Stored data:
------------------------------------
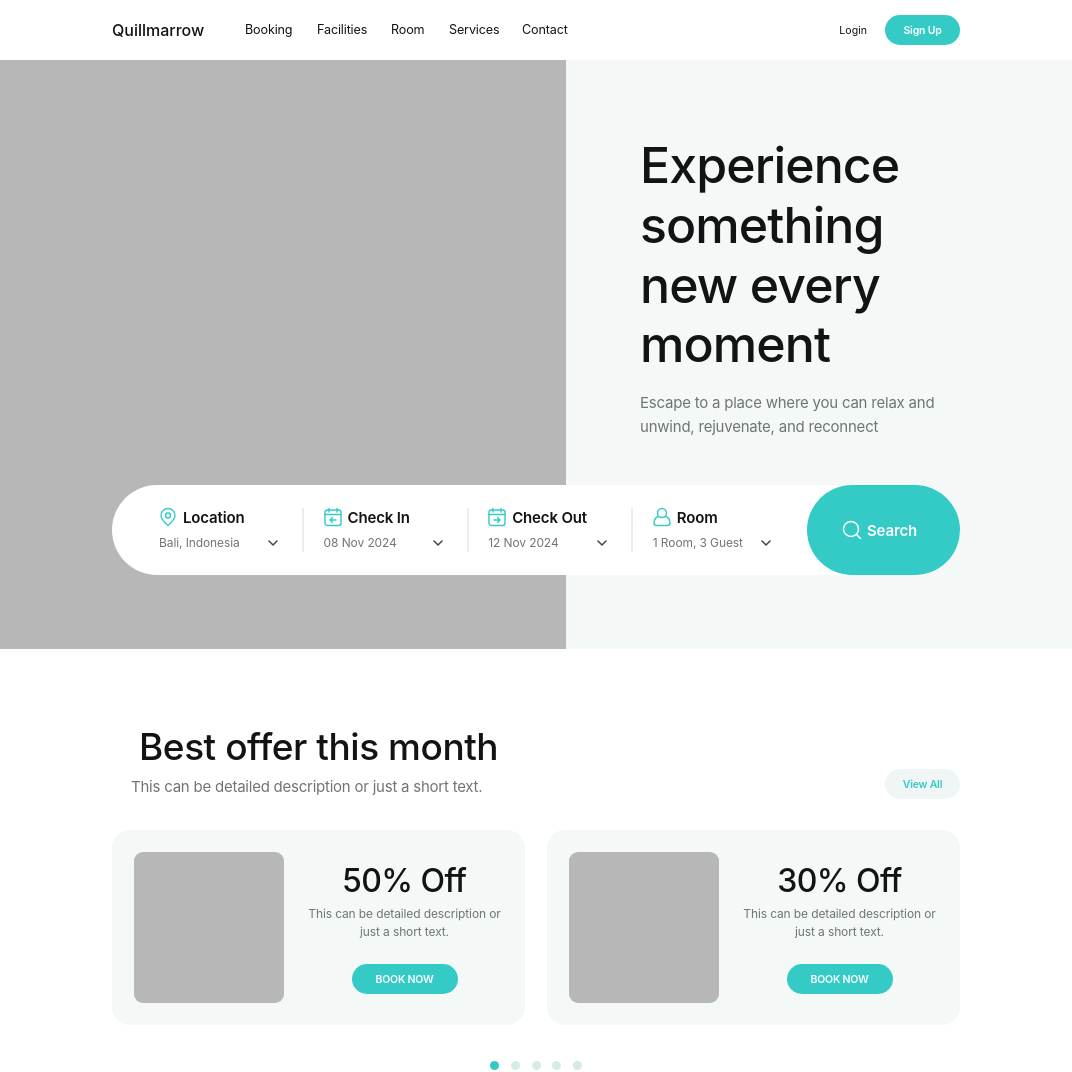
<!DOCTYPE html>
<html lang="en">
<head>
<meta charset="utf-8">
<title>Quillmarrow – Hotel booking</title>
<style>
:root {
  --accent: #34cbc7;
  --mist: #f4f8f7;
  --mist-deep: #f0f5f5;
  --placeholder: #b7b7b7;
  --ink: #111314;
  --muted: #6f7475;
  --line: #eceeed;
  --dot: #d6ebe5;
  --white: #fff;
}
* { box-sizing: border-box; margin: 0; padding: 0; }
html, body { width: 1072px; height: 1072px; overflow: hidden; }
body { background: var(--white); color: var(--ink); font-family: Inter, "Open Sans", sans-serif; white-space: nowrap; }
a { color: inherit; text-decoration: none; }
svg { display: block; fill: none; stroke: currentColor; stroke-linecap: round; stroke-linejoin: round; }
.page { width: 1072px; height: 1072px; overflow: hidden; }
.pill { display: flex; align-items: center; justify-content: center; height: 30px; border-radius: 15px; background: var(--accent); color: var(--white); font-size: 10.5px; font-weight: 600; letter-spacing: -.2px; }

.site-header { display: flex; align-items: center; height: 60px; padding: 0 112px; }
.brand { width: 133px; font-size: 16px; line-height: 24px; font-weight: 500; letter-spacing: 0; }
.menu { display: grid; grid-template-columns: 72px 74px 58px 73px auto; list-style: none; font-size: 12.6px; letter-spacing: -.15px; margin-top: -1px; }
.account { display: flex; align-items: center; gap: 18px; margin-left: auto; font-size: 10.6px; }
.account .pill { width: 75px; }

.hero { position: relative; height: 589px; background: var(--mist); }
.hero-photo { width: 566px; height: 589px; background: var(--placeholder); }
.hero-copy { position: absolute; left: 640px; top: 76px; }
.hero-copy h1 { font-size: 50px; line-height: 59.8px; font-weight: 500; letter-spacing: -.9px; }
.hero-copy p { margin-top: 16px; font-size: 15px; line-height: 24px; letter-spacing: -.22px; color: var(--muted); }

.search-bar { position: absolute; left: 112px; top: 425px; width: 848px; height: 90px; padding-left: 47px; border-radius: 45px; background: var(--white); display: grid; grid-template-columns: 164.6px 164.6px 164.6px 1fr 153px; }
.field { align-self: center; width: 145px; height: 44px; border-right: 2px solid var(--line); padding-right: 24px; }
.field.last { border: 0; padding-right: 27px; }
.field-label { display: flex; align-items: center; gap: 6px; height: 20px; margin-top: -1px; font-size: 15px; font-weight: 600; letter-spacing: -.15px; }
.field-label svg { width: 18px; height: 20px; color: var(--accent); stroke-width: 1.4; flex: none; }
.field-value { display: flex; align-items: center; justify-content: space-between; height: 20px; margin-top: 5.5px; font-size: 12px; letter-spacing: -.1px; color: var(--muted); }
.field-value svg { width: 10px; height: 6px; color: #444; stroke-width: 1.5; flex: none; }
.search-button { display: flex; align-items: center; justify-content: center; gap: 5px; height: 90px; padding-right: 8px; border-radius: 45px; background: var(--accent); color: var(--white); font-size: 15px; font-weight: 600; letter-spacing: -.15px; }
.search-button svg { width: 20px; height: 20px; stroke-width: 1.5; }

.offers { padding: 76px 112px 0; }
.offers-intro { display: flex; justify-content: space-between; align-items: flex-end; height: 74px; }
.offers-intro h2 { margin: -1px 0 0 27px; font-size: 37px; line-height: 46px; font-weight: 500; letter-spacing: -.45px; }
.offers-intro p { margin: 6px 0 2px 19px; font-size: 15px; line-height: 21px; letter-spacing: -.23px; color: var(--muted); }
.offers-intro .pill { width: 75px; background: var(--mist-deep); color: var(--accent); }
.offer-list { display: grid; grid-template-columns: 1fr 1fr; gap: 22px; margin-top: 31px; }
.offer { display: flex; height: 195px; padding: 22px 0 0 22px; border-radius: 18px; background: var(--mist); }
.offer-photo { flex: none; width: 150px; height: 151px; border-radius: 9px; background: var(--placeholder); }
.offer-copy { flex: 1; display: flex; flex-direction: column; align-items: center; padding-top: 9px; text-align: center; }
.offer-copy h3 { font-size: 32px; line-height: 40px; font-weight: 500; letter-spacing: -.55px; }
.offer-copy p { margin: 4px 0 23px; font-size: 12px; line-height: 18px; letter-spacing: -.12px; color: var(--muted); }
.offer-copy .pill { width: 106px; }
.pager { display: flex; justify-content: center; gap: 11.8px; margin-top: 36px; list-style: none; }
.pager li { width: 9px; height: 9px; border-radius: 50%; background: var(--dot); }
.pager .current { background: var(--accent); }
</style>
</head>
<body>
<svg width="0" height="0" style="position:absolute" aria-hidden="true">
  <defs>
    <symbol id="chevron" viewBox="0 0 10 6"><path d="M1 1l4 4 4-4"/></symbol>
    <symbol id="pin" viewBox="0 0 18 20"><path d="M9 18.500C5 15 2 12 2 8.500a7 7 0 0 1 14 0C16 12 13 15 9 18.500Z"/><circle cx="9" cy="8.500" r="2.500"/></symbol>
    <symbol id="calendar" viewBox="0 0 18 20"><rect x="1" y="3" width="16" height="15.500" rx="2.500"/><path d="M1 7.500H17M5 1.500V5M13 1.500V5"/></symbol>
    <symbol id="guest" viewBox="0 0 18 20"><circle cx="9" cy="6" r="4.500"/><path d="M5.500 9.500C2.500 10.500 1 13 1 16q0 2.500 2.500 2.500h11Q17 18.500 17 16c0-3-1.500-5.500-4.500-6.500"/></symbol>
  </defs>
</svg>
<div class="page">
  <header class="site-header">
    <a class="brand" href="#">Quillmarrow</a>
    <nav>
      <ul class="menu">
        <li><a href="#">Booking</a></li>
        <li><a href="#">Facilities</a></li>
        <li><a href="#">Room</a></li>
        <li><a href="#">Services</a></li>
        <li><a href="#">Contact</a></li>
      </ul>
    </nav>
    <div class="account">
      <a href="#">Login</a>
      <a class="pill" href="#">Sign Up</a>
    </div>
  </header>
  <main>
    <section class="hero">
      <div class="hero-photo" role="img" aria-label="Hotel or resort photo"></div>
      <div class="hero-copy">
        <h1>Experience<br>something<br>new every<br>moment</h1>
        <p>Escape to a place where you can relax and<br>unwind, rejuvenate, and reconnect</p>
      </div>
      <div class="search-bar">
        <div class="field">
          <div class="field-label"><svg aria-hidden="true"><use href="#pin"/></svg>Location</div>
          <div class="field-value">Bali, Indonesia<svg aria-hidden="true"><use href="#chevron"/></svg></div>
        </div>
        <div class="field">
          <div class="field-label"><svg viewBox="0 0 18 20" aria-hidden="true"><use href="#calendar"/><path d="M12 13H6M8.500 10.500L6 13l2.500 2.500"/></svg>Check In</div>
          <div class="field-value">08 Nov 2024<svg aria-hidden="true"><use href="#chevron"/></svg></div>
        </div>
        <div class="field">
          <div class="field-label"><svg viewBox="0 0 18 20" aria-hidden="true"><use href="#calendar"/><path d="M6 13h6M9.500 10.500L12 13l-2.500 2.500"/></svg>Check Out</div>
          <div class="field-value">12 Nov 2024<svg aria-hidden="true"><use href="#chevron"/></svg></div>
        </div>
        <div class="field last">
          <div class="field-label"><svg aria-hidden="true"><use href="#guest"/></svg>Room</div>
          <div class="field-value">1 Room, 3 Guest<svg aria-hidden="true"><use href="#chevron"/></svg></div>
        </div>
        <a class="search-button" href="#"><svg viewBox="0 0 20 20" aria-hidden="true"><circle cx="9" cy="9" r="7.500"/><path d="M14.500 14.500L18.500 18.500"/></svg>Search</a>
      </div>
    </section>
    <section class="offers">
      <div class="offers-intro">
        <div>
          <h2>Best offer this month</h2>
          <p>This can be detailed description or just a short text.</p>
        </div>
        <a class="pill" href="#">View All</a>
      </div>
      <div class="offer-list">
        <article class="offer">
          <div class="offer-photo" role="img" aria-label="Photo of the 50% offer"></div>
          <div class="offer-copy">
            <h3>50% Off</h3>
            <p>This can be detailed description or<br>just a short text.</p>
            <a class="pill" href="#">BOOK NOW</a>
          </div>
        </article>
        <article class="offer">
          <div class="offer-photo" role="img" aria-label="Photo of the 30% offer"></div>
          <div class="offer-copy">
            <h3>30% Off</h3>
            <p>This can be detailed description or<br>just a short text.</p>
            <a class="pill" href="#">BOOK NOW</a>
          </div>
        </article>
      </div>
      <ul class="pager">
        <li class="current"></li><li></li><li></li><li></li><li></li>
      </ul>
    </section>
  </main>
</div>
</body>
</html>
------------------------------------
Your answer should be the lines above from the one containing "absolute; left: 640px;" through the one containing "16px; font-size: 15px;", copied exactly and with both ends kept.

» **Answer section**:
.hero-copy { position: absolute; left: 640px; top: 76px; }
.hero-copy h1 { font-size: 50px; line-height: 59.8px; font-weight: 500; letter-spacing: -.9px; }
.hero-copy p { margin-top: 16px; font-size: 15px; line-height: 24px; letter-spacing: -.22px; color: var(--muted); }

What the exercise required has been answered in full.